Every line containing the string "width" should be returned from the records.

#### Record extracts ####

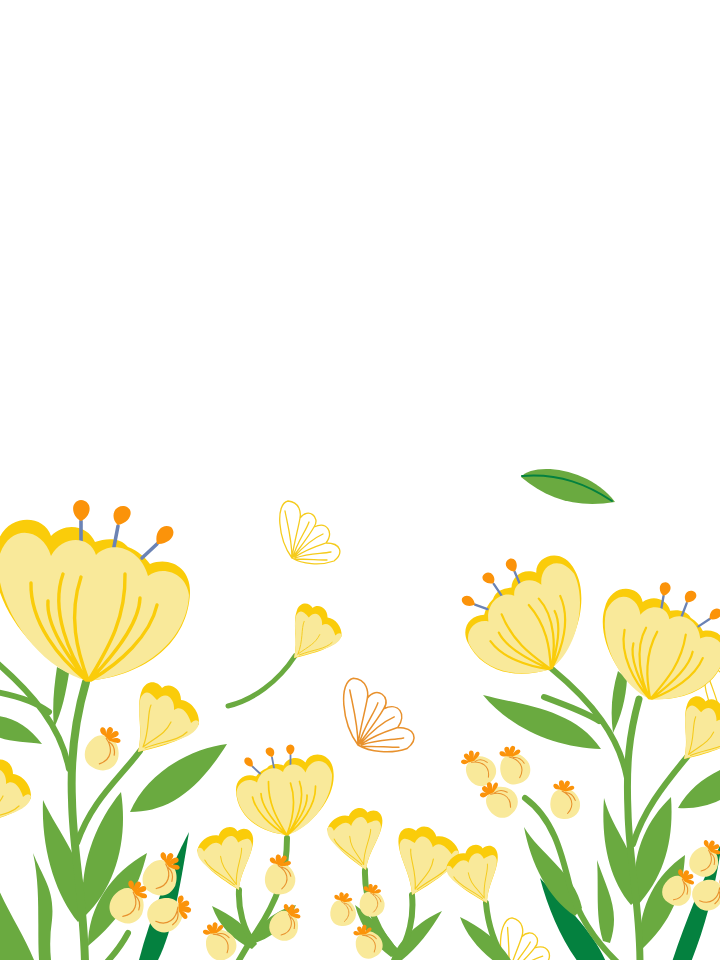
<!DOCTYPE html>
<html lang="en">
<head>
<meta charset="utf-8">
<title>Spring flower border</title>
<style>
:root{--paper:#fff;--cream:#f9e99a;--gold:#facc0a;--line:#f5cb1c;--orange:#fb930a;--rust:#e8912d;--blue:#6b83b5;--leaf:#6aaa40;--deep:#04813f}
html,body{margin:0;background:var(--paper);overflow:hidden}
svg{display:block;width:720px;height:960px}
.cream{fill:var(--cream)}
.gold{fill:var(--gold)}
.orange{fill:var(--orange)}
.leaf{fill:var(--leaf)}
.deep{fill:var(--deep)}
.vein,.stem,.filament,.crease,.wing{fill:none;stroke-linecap:round;stroke-linejoin:round}
.vein{stroke:var(--gold);stroke-width:3.4}
.fine{stroke:var(--line);stroke-width:1.2}
.filament{stroke:var(--blue);stroke-width:3.6}
.stem{stroke:var(--leaf);stroke-width:6}
.crease{stroke:var(--rust);stroke-width:1.2}
.wing{stroke-width:1.3}
.yellow{stroke:var(--line)}
.amber{stroke:var(--rust)}
</style>
</head>
<body>
<svg viewBox="0 0 720 960" role="img" aria-label="Yellow flowers, leaves and outlined butterflies along the lower edge">
<defs>
<g id="bloom">
<path class="gold" d="M0 0C-55-20-98-80-93-125C-91-168-45-170-37-145C-22-160 0-155 7-139C18-143 32-144 40-134C50-130 57-124 62-117C82-125 103-113 102-88C100-40 60-6 0 0Z"/>
<path class="filament" d="M-7-139V-160M25-129L30-155M54-123L69-137"/>
<path class="orange" d="M-7-160C-17-165-18-180-7-181C5-180 4-165-7-160ZM30-156C22-162 25-176 36-175C47-173 44-159 30-156ZM69-137C66-149 74-158 83-154C90-147 81-136 69-137Z"/>
<path class="cream" d="M0 0C-48-12-92-72-90-121C-80-160-45-153-37-125C-26-146 2-146 8-126C24-142 53-132 60-105C75-116 98-108 101-86C99-42 58-6 0 0Z"/>
<path class="vein" d="M-2-1C-28-22-58-58-57-98M-2-1C-20-25-42-55-40-80M-1-1C-18-25-38-70-25-107M0-1C-11-30-20-65-7-104M1-1C18-30 38-60 37-107M2-1C22-22 51-55 52-83M3-1C32-18 62-45 69-76"/>
</g>
<g id="tulip">
<path class="gold" d="M0 0C6-23-3-45 4-62C9-73 20-71 24-64C30-70 43-65 43-52C53-51 62-40 61-28C54-16 35-8 0 0Z"/>
<path class="cream" d="M0 0C6-22-2-42 3-55C9-65 15-56 19-52C29-63 37-52 36-42C45-48 51-36 53-29Q58-34 61-30C60-14 32-10 0 0Z"/>
<path class="vein fine" d="M5-5C12-22 9-38 13-47M5-5C20-16 27-18 33-30M7-4C25-11 40-11 49-20"/>
</g>
<g id="berry">
<path class="cream" d="M-3-17C6-20 15-12 17-1C18 11 9 18-2 17C-13 17-19 6-16-5C-14-12-10-17-3-17Z"/>
<path class="crease" d="M-2-15C8-9 12 2 2 11M2-13C8-12 11-7 12-3"/>
<path class="orange" d="M-5-17C-12-17-13-24-9-24C-6-24-5-21-4-19C-6-25-4-28-1-27C2-26 1-22 0-19C1-25 5-28 7-25C9-23 6-20 3-17C9-22 13-20 12-17C10-14 4-15 2-14Z"/>
</g>
<path id="butterfly" class="wing" d="M0 0C-14-19-17-54-4-57C8-56 9-45 8-40C16-51 29-41 22-31C35-37 42-26 34-15C49-15 52-5 42 3C28 8 10 6 0 0C0-18-5-36-7-47M0 0C2-16 6-28 8-40M1-1C5-16 14-27 17-36M1-1C9-12 17-22 22-31M2-1C12-12 22-20 31-24M3-1C15-9 25-12 34-15M3 0C18-5 29-4 39-6M3 1C16 1 26 2 35 2"/>
</defs>

<g id="drifting">
<path class="leaf" d="M521 477C533 462 589 467 615 502C578 508 548 500 521 477Z"/>
<path class="vein" style="stroke:var(--deep);stroke-width:2" d="M522 476C560 473 588 485 612 501"/>
<use href="#butterfly" class="yellow" transform="translate(292 558)"/>
<use href="#butterfly" class="amber" transform="translate(358 745) scale(1.17)"/>
<use href="#butterfly" class="yellow" transform="translate(508 976) rotate(8) scale(1.02)"/>
<use href="#butterfly" class="yellow" transform="translate(722 722) rotate(-8) scale(.95)"/>
<path class="stem" style="stroke-width:5" d="M295 656C278 682 253 700 228 706"/>
<use href="#tulip" transform="translate(294 658) scale(.78)"/>
</g>

<g id="left-plant">
<path class="deep" d="M189 832C181 882 173 930 158 960H139C150 918 168 872 189 832Z"/>
<path class="leaf" d="M57 667L69 673C66 692 62 712 54 728C52 706 54 687 57 667ZM-2 716C15 718 30 728 42 744C27 742 10 742-2 737ZM227 744C192 748 147 772 130 812C165 812 195 795 227 744Z"/>
<path class="leaf" d="M43 800C59 835 89 865 86 914L78 922C56 895 41 850 43 800ZM121 792C128 838 117 885 85 916C77 878 91 828 121 792ZM33 853C43 878 55 890 52 920Q49 940 51 960H39C37 927 41 889 33 853ZM-2 888C10 915 25 937 34 960H-2ZM147 853C138 890 122 918 88 946C88 907 111 873 147 853Z"/>
<path class="stem" style="stroke-width:8" d="M86 682C76 716 70 752 72 800C73 853 84 900 85 964"/>
<path class="stem" d="M-4 662C33 694 61 727 69 769M-4 692C18 696 37 703 49 712M140 751C118 780 92 800 77 843M128 933Q120 948 107 962"/>
<use href="#bloom" transform="translate(88 681)"/>
<use href="#tulip" transform="translate(138 752)"/>
<use href="#tulip" transform="translate(-30 826)"/>
<use href="#berry" transform="translate(102 753) rotate(24)"/>
<use href="#berry" transform="translate(160 878) rotate(30)"/>
<use href="#berry" transform="translate(127 906) rotate(32)"/>
<use href="#berry" transform="translate(165 915) rotate(66)"/>
</g>

<g id="middle-plants">
<path class="leaf" d="M212 906C232 915 249 928 257 944L252 949C233 940 219 926 212 906ZM296 905C290 920 274 938 254 943C257 924 274 911 296 905ZM355 905C373 918 390 936 399 953L391 957C374 944 361 928 355 905ZM442 911C431 930 417 948 402 960H391C399 940 419 921 442 911ZM460 917C481 927 501 942 512 962H495C478 949 466 934 460 917Z"/>
<path class="stem" d="M287 838C287 870 280 899 251 940L238 962M239 890C238 910 244 930 253 942M365 870C364 901 379 937 399 954M412 895C414 917 410 936 396 962M486 903C488 925 494 944 506 962"/>
<use href="#bloom" transform="translate(287 835) scale(-.5 .5)"/>
<use href="#tulip" transform="translate(239 890) rotate(19) scale(-.86 .86)"/>
<use href="#tulip" transform="translate(366 870) rotate(22) scale(-.84 .84)"/>
<use href="#tulip" transform="translate(412 895) rotate(-17) scale(.94)"/>
<use href="#tulip" transform="translate(487 903) rotate(16) scale(-.8 .8)"/>
<use href="#berry" transform="translate(280 879) scale(.9)"/>
<use href="#berry" transform="translate(284 926) rotate(28) scale(.85)"/>
<use href="#berry" transform="translate(221 945) rotate(-28) scale(.88)"/>
<use href="#berry" transform="translate(343 913) scale(.76)"/>
<use href="#berry" transform="translate(372 904) scale(.74)"/>
<use href="#berry" transform="translate(369 945) rotate(-26) scale(.78)"/>
</g>

<g id="right-plant">
<path class="deep" d="M540 878C562 902 594 932 606 962H578C560 937 548 908 540 878ZM722 842C716 884 706 925 691 962H672C686 920 703 878 722 842Z"/>
<path class="leaf" d="M483 695C520 705 574 708 601 749C558 748 512 730 483 695ZM618 671L627 679C626 698 621 717 613 733C610 711 612 691 618 671ZM722 769C703 778 688 790 678 808C694 809 709 806 722 799ZM524 827C539 853 575 873 582 908L575 916C548 898 531 864 524 827ZM604 798C613 833 641 855 638 899L631 905C608 878 601 838 604 798ZM671 797C674 839 665 876 637 906C629 864 641 826 671 797ZM597 860C607 890 621 910 610 943L603 941C595 915 599 888 597 860ZM685 855C683 892 672 922 640 951C637 911 653 877 685 855Z"/>
<path class="stem" style="stroke-width:7" d="M639 699C629 735 626 765 628 812C629 860 640 905 640 964"/>
<path class="stem" d="M552 669C592 702 619 736 627 778M544 697C568 706 587 713 599 721M687 757C662 787 643 812 633 844M525 798C554 819 562 855 570 887C579 919 597 943 619 964"/>
<use href="#bloom" transform="translate(551 669) rotate(-23) scale(-.65 .65)"/>
<use href="#bloom" transform="translate(650 699) rotate(10) scale(.65)"/>
<use href="#tulip" transform="translate(684 759) scale(.9)"/>
<use href="#berry" transform="translate(481 771) rotate(-40) scale(.86)"/>
<use href="#berry" transform="translate(515 769) rotate(-18) scale(.88)"/>
<use href="#berry" transform="translate(502 802) rotate(-48) scale(.9)"/>
<use href="#berry" transform="translate(565 804) rotate(-5) scale(.88)"/>
<use href="#berry" transform="translate(704 862) rotate(28) scale(.85)"/>
<use href="#berry" transform="translate(677 891) rotate(32) scale(.85)"/>
<use href="#berry" transform="translate(708 895) rotate(66) scale(.9)"/>
</g>
</svg>
</body>
</html>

####

=== Output for this task ===
svg{display:block;width:720px;height:960px}
.vein{stroke:var(--gold);stroke-width:3.4}
.fine{stroke:var(--line);stroke-width:1.2}
.filament{stroke:var(--blue);stroke-width:3.6}
.stem{stroke:var(--leaf);stroke-width:6}
.crease{stroke:var(--rust);stroke-width:1.2}
.wing{stroke-width:1.3}
<path class="vein" style="stroke:var(--deep);stroke-width:2" d="M522 476C560 473 588 485 612 501"/>
<path class="stem" style="stroke-width:5" d="M295 656C278 682 253 700 228 706"/>
<path class="stem" style="stroke-width:8" d="M86 682C76 716 70 752 72 800C73 853 84 900 85 964"/>
<path class="stem" style="stroke-width:7" d="M639 699C629 735 626 765 628 812C629 860 640 905 640 964"/>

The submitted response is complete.